Telephone - 029 2037 2947

Sunday, 1 April 2018

Hills, Brecon burger restaurant review


Sandwiched between a caravan park and a bus depot on the outskirts of Brecon, Hills isn’t exactly where you’d expect to find one of Wales’s best burgers.

Named after the Hills family who own the gaff, it’s apt because of the restaurant’s fantastic views of the snow-capped Brecon Beacons.

 
Having opened in April 2017, it took Hills less than a year to become a finalist in the 2018 National Burger Awards. Their Juan Hilario burger, topped with chorizo, manchego, confit onions and pimento ketchup, didn’t win but I’m impressed.

And, with local suppliers including Alex Gooch bakery, Paddy Sweeney butchers and Llanfaes Dairy ice cream, all the signs are in place that Hills will be worth the one hour drive from Cardiff.
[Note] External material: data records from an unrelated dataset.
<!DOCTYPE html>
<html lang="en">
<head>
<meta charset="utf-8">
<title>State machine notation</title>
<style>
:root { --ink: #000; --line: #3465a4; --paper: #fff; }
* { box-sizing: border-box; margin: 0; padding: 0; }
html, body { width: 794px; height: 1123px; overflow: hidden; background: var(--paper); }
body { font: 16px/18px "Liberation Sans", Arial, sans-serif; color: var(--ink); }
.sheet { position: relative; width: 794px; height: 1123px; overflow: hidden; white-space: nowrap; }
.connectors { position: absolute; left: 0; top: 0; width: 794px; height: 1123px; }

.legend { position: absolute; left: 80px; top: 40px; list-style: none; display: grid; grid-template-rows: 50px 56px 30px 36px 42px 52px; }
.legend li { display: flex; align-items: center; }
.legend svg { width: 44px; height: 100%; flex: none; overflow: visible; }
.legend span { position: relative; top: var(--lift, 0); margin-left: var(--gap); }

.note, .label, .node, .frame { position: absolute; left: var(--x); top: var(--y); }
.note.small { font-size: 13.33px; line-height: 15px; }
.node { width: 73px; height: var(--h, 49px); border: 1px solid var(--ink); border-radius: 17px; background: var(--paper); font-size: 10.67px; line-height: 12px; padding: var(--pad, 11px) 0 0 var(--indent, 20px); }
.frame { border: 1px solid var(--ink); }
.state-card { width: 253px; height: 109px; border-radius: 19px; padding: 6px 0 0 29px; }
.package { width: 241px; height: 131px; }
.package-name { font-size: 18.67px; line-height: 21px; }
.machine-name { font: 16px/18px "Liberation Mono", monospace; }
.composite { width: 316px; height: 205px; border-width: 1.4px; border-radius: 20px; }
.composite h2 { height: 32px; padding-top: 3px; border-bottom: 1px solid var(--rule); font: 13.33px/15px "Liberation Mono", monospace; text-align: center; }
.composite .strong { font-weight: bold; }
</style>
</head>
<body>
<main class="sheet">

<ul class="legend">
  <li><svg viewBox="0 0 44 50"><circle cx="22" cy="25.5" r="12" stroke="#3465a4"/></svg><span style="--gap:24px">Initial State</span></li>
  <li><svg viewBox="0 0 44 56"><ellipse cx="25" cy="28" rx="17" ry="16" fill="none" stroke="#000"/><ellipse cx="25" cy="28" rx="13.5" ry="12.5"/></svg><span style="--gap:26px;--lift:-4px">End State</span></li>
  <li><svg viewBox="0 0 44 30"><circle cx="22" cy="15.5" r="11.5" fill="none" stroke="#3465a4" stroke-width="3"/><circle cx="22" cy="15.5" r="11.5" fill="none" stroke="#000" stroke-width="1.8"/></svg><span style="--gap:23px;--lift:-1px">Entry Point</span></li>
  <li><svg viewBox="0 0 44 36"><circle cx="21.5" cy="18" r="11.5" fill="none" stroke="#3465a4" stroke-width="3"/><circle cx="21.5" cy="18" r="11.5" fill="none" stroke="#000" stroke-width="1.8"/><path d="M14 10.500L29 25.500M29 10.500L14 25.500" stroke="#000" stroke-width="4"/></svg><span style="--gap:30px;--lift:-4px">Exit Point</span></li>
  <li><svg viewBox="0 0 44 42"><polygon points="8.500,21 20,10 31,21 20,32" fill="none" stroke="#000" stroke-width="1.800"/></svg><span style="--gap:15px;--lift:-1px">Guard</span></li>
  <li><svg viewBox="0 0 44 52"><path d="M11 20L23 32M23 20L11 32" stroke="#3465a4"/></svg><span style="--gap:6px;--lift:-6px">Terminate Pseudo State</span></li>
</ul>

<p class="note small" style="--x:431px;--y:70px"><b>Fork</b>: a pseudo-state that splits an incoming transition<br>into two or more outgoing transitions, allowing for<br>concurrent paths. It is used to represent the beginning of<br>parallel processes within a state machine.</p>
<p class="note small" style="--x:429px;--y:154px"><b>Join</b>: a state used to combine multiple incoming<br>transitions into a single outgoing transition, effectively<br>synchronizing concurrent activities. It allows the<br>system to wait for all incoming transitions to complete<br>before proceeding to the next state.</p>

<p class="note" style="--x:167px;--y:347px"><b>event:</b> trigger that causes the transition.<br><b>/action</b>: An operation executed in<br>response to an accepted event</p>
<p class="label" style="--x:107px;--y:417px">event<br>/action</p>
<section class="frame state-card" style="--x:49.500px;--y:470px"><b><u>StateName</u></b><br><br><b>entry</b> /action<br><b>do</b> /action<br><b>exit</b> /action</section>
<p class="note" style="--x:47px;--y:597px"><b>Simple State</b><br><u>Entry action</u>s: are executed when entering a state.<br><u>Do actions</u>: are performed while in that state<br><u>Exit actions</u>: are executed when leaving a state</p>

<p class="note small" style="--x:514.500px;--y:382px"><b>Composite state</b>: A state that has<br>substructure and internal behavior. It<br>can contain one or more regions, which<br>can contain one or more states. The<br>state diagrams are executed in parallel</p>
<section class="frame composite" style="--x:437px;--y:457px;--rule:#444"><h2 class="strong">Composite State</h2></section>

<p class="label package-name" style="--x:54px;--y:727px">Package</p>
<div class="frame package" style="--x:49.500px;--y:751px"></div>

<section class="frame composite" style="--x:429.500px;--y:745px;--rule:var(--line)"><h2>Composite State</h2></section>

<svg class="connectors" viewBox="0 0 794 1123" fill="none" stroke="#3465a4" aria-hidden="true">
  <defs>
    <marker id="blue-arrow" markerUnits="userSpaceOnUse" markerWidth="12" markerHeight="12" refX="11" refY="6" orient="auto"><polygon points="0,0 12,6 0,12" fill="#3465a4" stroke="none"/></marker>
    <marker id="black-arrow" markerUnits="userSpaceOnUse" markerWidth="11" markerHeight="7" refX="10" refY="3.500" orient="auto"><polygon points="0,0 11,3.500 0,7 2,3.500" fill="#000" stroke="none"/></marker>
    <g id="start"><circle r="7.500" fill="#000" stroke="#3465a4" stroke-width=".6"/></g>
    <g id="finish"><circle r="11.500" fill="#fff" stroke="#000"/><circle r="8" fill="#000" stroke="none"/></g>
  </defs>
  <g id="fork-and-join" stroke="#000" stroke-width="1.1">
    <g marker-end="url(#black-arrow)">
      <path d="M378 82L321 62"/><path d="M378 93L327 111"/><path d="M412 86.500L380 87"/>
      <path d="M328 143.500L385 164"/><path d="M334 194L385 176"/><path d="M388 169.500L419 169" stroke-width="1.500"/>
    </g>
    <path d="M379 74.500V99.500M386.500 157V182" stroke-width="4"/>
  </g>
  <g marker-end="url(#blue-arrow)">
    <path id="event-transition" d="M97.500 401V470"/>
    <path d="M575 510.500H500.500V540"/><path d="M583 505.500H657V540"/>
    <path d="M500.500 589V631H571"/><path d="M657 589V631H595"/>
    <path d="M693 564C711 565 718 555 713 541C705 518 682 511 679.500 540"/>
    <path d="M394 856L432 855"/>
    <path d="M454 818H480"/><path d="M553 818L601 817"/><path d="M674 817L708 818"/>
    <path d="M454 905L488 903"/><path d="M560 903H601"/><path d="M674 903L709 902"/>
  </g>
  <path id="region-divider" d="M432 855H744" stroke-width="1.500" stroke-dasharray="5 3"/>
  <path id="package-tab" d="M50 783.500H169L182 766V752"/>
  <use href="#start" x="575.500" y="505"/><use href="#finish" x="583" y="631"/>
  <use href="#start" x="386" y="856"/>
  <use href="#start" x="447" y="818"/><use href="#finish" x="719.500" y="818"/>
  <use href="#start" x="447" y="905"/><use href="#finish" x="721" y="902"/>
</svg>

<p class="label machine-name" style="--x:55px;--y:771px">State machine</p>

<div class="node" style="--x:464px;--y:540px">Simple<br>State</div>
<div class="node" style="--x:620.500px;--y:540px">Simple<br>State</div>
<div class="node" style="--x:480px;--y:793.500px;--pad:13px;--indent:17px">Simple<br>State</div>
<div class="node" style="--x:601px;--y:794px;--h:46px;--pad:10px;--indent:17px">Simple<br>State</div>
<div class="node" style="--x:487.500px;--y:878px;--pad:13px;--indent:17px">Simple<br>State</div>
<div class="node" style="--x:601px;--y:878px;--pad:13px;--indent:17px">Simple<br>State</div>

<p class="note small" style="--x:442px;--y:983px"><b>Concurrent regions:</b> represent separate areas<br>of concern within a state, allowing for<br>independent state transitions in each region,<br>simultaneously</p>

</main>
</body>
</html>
The restaurant is a cavernous space that could accommodate a legion of burger munchers. 

 
A half pint of Tiny Rebel Cwtch red ale (£1.75) was a delight, as always. 
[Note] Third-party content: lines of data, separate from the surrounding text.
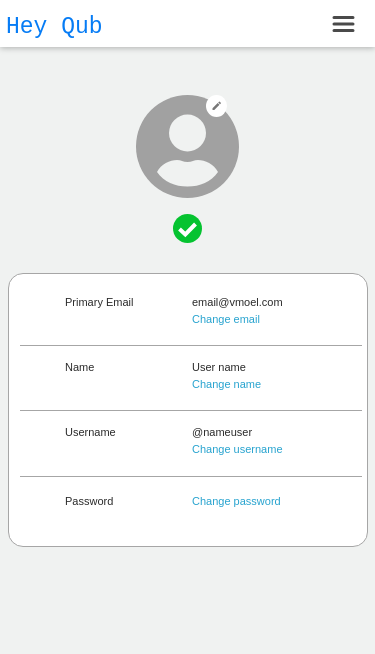
<!DOCTYPE html>
<html lang="en">
<head>
<meta charset="utf-8">
<title>Profile</title>
<style>
:root {
  --page: #f0f2f1;
  --surface: #ffffff;
  --brand: #067cf5;
  --link: #27a3cf;
  --ink: #2b2b2b;
  --icon: #4a4a4a;
  --avatar: #a1a1a1;
  --line: #a6a6a6;
  --ok: #05c330;
}
* { box-sizing: border-box; margin: 0; }
body {
  width: 375px;
  height: 654px;
  overflow: hidden;
  background: var(--page);
  color: var(--ink);
  font: 11px/17px "Liberation Sans", Arial, sans-serif;
}
a { color: var(--link); text-decoration: none; }
svg { display: block; }
.topbar {
  display: flex;
  justify-content: space-between;
  align-items: center;
  height: 47px;
  padding: 0 20px 0 6px;
  background: var(--surface);
  box-shadow: 0 1px 6px rgba(0, 0, 0, .28);
}
.brand {
  padding-top: 6px;
  color: var(--brand);
  font: 23px/26px "Liberation Mono", "Courier New", monospace;
}
.profile {
  display: flex;
  flex-direction: column;
  align-items: center;
  gap: 16px;
  height: 226px;
  padding-top: 48px;
}
.avatar { position: relative; width: 103px; height: 103px; }
.edit { position: absolute; left: 70px; top: 0; }
.card {
  width: 360px;
  height: 274px;
  margin-left: 8px;
  padding: 0 6px 0 11px;
  background: var(--surface);
  border: 1px solid var(--line);
  border-radius: 15px;
}
.row {
  display: grid;
  grid-template-columns: 127px 1fr;
  align-content: start;
  width: 342px;
  height: 65px;
  padding: 13px 0 0 45px;
  border-bottom: 1px solid var(--line);
}
.row:first-child { height: 72px; padding-top: 20px; }
.row:nth-child(3) { height: 66px; }
.row:last-child { padding-top: 16px; border: 0; }
dd { display: flex; flex-direction: column; }
</style>
</head>
<body>
<header class="topbar">
  <div class="brand">Hey Qub</div>
  <a href="#" aria-label="Menu">
    <svg width="23" height="18" viewBox="0 0 23 18" stroke="var(--icon)" stroke-width="3" stroke-linecap="round">
      <path d="M2 2.5H21M2 9H21M2 15.5H21"/>
    </svg>
  </a>
</header>
<main>
  <section class="profile">
    <div class="avatar">
      <svg width="103" height="103" viewBox="0 0 103 103" role="img" aria-label="User avatar">
        <circle cx="51.5" cy="51.5" r="51.5" fill="var(--avatar)"/>
        <circle cx="51.5" cy="38" r="18.5" fill="var(--page)"/>
        <path d="M21 77C25 69 34 65 41 65C45 65 47 67 51.5 67S58 65 62 65C69 65 78 69 82 77C75 87 64 91.500 51.500 91.500S28 87 21 77Z" fill="var(--page)"/>
      </svg>
      <a class="edit" href="#" aria-label="Edit avatar">
        <svg width="21" height="22" viewBox="0 0 21 22">
          <ellipse cx="10.500" cy="11" rx="10.500" ry="11" fill="var(--surface)"/>
          <path d="M6.500 15V13.200L11.700 8L13.500 9.800L8.300 15ZM12.200 7.500L13 6.700Q13.400 6.400 13.800 6.700L14.800 7.700Q15.100 8.100 14.800 8.500L14 9.300Z" fill="#777"/>
        </svg>
      </a>
    </div>
    <svg width="29" height="29" viewBox="0 0 29 29" role="img" aria-label="Verified">
      <circle cx="14.500" cy="14.500" r="14.500" fill="var(--ok)"/>
      <path d="M6.500 15L12.300 20.500L22.500 10" fill="none" stroke="var(--surface)" stroke-width="4"/>
    </svg>
  </section>
  <dl class="card">
    <div class="row">
      <dt>Primary Email</dt>
      <dd><span>email@vmoel.com</span><a href="#">Change email</a></dd>
    </div>
    <div class="row">
      <dt>Name</dt>
      <dd><span>User name</span><a href="#">Change name</a></dd>
    </div>
    <div class="row">
      <dt>Username</dt>
      <dd><span>@nameuser</span><a href="#">Change username</a></dd>
    </div>
    <div class="row">
      <dt>Password</dt>
      <dd><a href="#">Change password</a></dd>
    </div>
  </dl>
</main>
</body>
</html>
Whilst Hills’ menu offers ten different classic, monthly special and vegetarian burgers as well as hot dogs and steaks, they also have a build your own burger option with eclectic toppings including sauerkraut, creamed corn, black pudding and halloumi. 


I opted for the double bacon cheeseburger (£14), which unbeknownst to me was a quadruple cheeseburger as they come with two patties as standard.

It was a towering juicy delight. 


Four super-pink and super-juicy coarse ground patties were sandwiched with oozy American cheese, melty Monterey Jack and richness balancing burger sauce. The simple combination of flavours was damn tasty.

The Alex Gooch demi-brioche roll is one of my favourite burger buns for a reason. Sturdy and soft it held together under the weight of all the beef.

Looking back at my photos I suspect the bacon was missing. However, I was too lost in a meat trance to even notice. 


Morg highly rated his even more ridiculously proportioned double cheeseburger with pulled pork and mushrooms (£15). He set to work with a knife and fork. 


Rhys “the bottomless pit” loved his cheeseburger (£15) with pulled pork, runny fried egg and side of buttermilk fried chicken. 


Sides were good but not quite at the same level as the burgers.

Crisp fries (£2.50) were served with a light dusting of rosemary salt. 

 
Salt cod fritters (£5.50) were coated in a beautifully crisp crumb but the headline ingredient was a little recessive compared to the chopped parsley which was flecked through the potato-based filling. 

 
A quartet of meatballs (£6) were top drawer - juicy, perfectly seasoned, not too dense and coated in a fresh tomato sauce and a good grating of parmesan. 

 
Hush puppies were the most average of the sides (£5) as they lacked crispness and were oily. However, it’s hard to knock the pile of melted cheese and bacon that sat on top. 

 
Desserts were both excellent.

A sticky toffee pudding (£5) wasn’t of the traditional variety but the large piece of light, moist and nutty sponge was joined by a liberal amount of lovely toffee sauce and a scoop of creamy Llanfaes Dairy vanilla ice cream.


An ice cream cookie sandwich (£5) kicked ass too. A trio of crunchy and chewy chocolate chip biscuits were sandwiched with plenty more of that lovely ice cream. 


We had a superb burger at Hills and there’s no doubt it’s one of the best I’ve had in Wales. A brisk walk up Pen y Fan followed by a cheeseburger would be an awesome way to spend a Saturday.

Whilst the monster burgers we constructed weren’t cheap, next time I’ll order the more reasonably priced single cheeseburger (£9.50). I’ll also be able to eat it without dislocating my jaw.

The Details:

Address - HILLS, Bishops Meadow, Hay Road, Brecon LD3 9SW
Telephone - 01874 611714